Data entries
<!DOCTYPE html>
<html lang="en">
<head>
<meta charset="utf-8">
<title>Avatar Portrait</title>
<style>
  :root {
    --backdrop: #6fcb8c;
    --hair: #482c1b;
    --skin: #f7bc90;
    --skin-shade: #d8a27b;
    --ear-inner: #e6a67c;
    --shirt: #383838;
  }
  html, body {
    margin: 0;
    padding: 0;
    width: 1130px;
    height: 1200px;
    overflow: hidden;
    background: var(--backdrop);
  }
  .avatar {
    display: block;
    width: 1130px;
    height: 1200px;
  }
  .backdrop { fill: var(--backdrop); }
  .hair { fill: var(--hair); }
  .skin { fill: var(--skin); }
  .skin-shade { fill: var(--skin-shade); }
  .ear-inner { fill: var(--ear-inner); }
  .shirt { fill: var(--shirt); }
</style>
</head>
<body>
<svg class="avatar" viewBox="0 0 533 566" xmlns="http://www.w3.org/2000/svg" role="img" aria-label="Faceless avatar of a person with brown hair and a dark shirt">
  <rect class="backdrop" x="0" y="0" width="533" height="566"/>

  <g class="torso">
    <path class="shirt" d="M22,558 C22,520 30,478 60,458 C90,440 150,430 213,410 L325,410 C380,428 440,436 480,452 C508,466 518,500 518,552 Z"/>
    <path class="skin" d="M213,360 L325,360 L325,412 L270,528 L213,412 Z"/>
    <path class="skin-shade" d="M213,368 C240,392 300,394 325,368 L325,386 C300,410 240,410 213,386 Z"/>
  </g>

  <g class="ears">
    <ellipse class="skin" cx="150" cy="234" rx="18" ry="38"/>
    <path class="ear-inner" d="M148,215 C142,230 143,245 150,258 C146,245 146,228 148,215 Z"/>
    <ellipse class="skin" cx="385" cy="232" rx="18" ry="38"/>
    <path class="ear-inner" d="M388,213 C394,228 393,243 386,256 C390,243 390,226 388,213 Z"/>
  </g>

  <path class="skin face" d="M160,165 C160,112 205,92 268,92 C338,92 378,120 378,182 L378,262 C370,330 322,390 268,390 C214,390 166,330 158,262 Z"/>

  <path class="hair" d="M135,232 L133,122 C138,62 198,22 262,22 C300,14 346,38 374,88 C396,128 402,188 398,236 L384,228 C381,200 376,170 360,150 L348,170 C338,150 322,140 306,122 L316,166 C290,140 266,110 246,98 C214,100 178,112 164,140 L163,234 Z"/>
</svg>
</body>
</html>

### TASK ITEM
All entries must be repeated exactly.

### OUTPUT OF THE TASK
<!DOCTYPE html>
<html lang="en">
<head>
<meta charset="utf-8">
<title>Avatar Portrait</title>
<style>
  :root {
    --backdrop: #6fcb8c;
    --hair: #482c1b;
    --skin: #f7bc90;
    --skin-shade: #d8a27b;
    --ear-inner: #e6a67c;
    --shirt: #383838;
  }
  html, body {
    margin: 0;
    padding: 0;
    width: 1130px;
    height: 1200px;
    overflow: hidden;
    background: var(--backdrop);
  }
  .avatar {
    display: block;
    width: 1130px;
    height: 1200px;
  }
  .backdrop { fill: var(--backdrop); }
  .hair { fill: var(--hair); }
  .skin { fill: var(--skin); }
  .skin-shade { fill: var(--skin-shade); }
  .ear-inner { fill: var(--ear-inner); }
  .shirt { fill: var(--shirt); }
</style>
</head>
<body>
<svg class="avatar" viewBox="0 0 533 566" xmlns="http://www.w3.org/2000/svg" role="img" aria-label="Faceless avatar of a person with brown hair and a dark shirt">
  <rect class="backdrop" x="0" y="0" width="533" height="566"/>

  <g class="torso">
    <path class="shirt" d="M22,558 C22,520 30,478 60,458 C90,440 150,430 213,410 L325,410 C380,428 440,436 480,452 C508,466 518,500 518,552 Z"/>
    <path class="skin" d="M213,360 L325,360 L325,412 L270,528 L213,412 Z"/>
    <path class="skin-shade" d="M213,368 C240,392 300,394 325,368 L325,386 C300,410 240,410 213,386 Z"/>
  </g>

  <g class="ears">
    <ellipse class="skin" cx="150" cy="234" rx="18" ry="38"/>
    <path class="ear-inner" d="M148,215 C142,230 143,245 150,258 C146,245 146,228 148,215 Z"/>
    <ellipse class="skin" cx="385" cy="232" rx="18" ry="38"/>
    <path class="ear-inner" d="M388,213 C394,228 393,243 386,256 C390,243 390,226 388,213 Z"/>
  </g>

  <path class="skin face" d="M160,165 C160,112 205,92 268,92 C338,92 378,120 378,182 L378,262 C370,330 322,390 268,390 C214,390 166,330 158,262 Z"/>

  <path class="hair" d="M135,232 L133,122 C138,62 198,22 262,22 C300,14 346,38 374,88 C396,128 402,188 398,236 L384,228 C381,200 376,170 360,150 L348,170 C338,150 322,140 306,122 L316,166 C290,140 266,110 246,98 C214,100 178,112 164,140 L163,234 Z"/>
</svg>
</body>
</html>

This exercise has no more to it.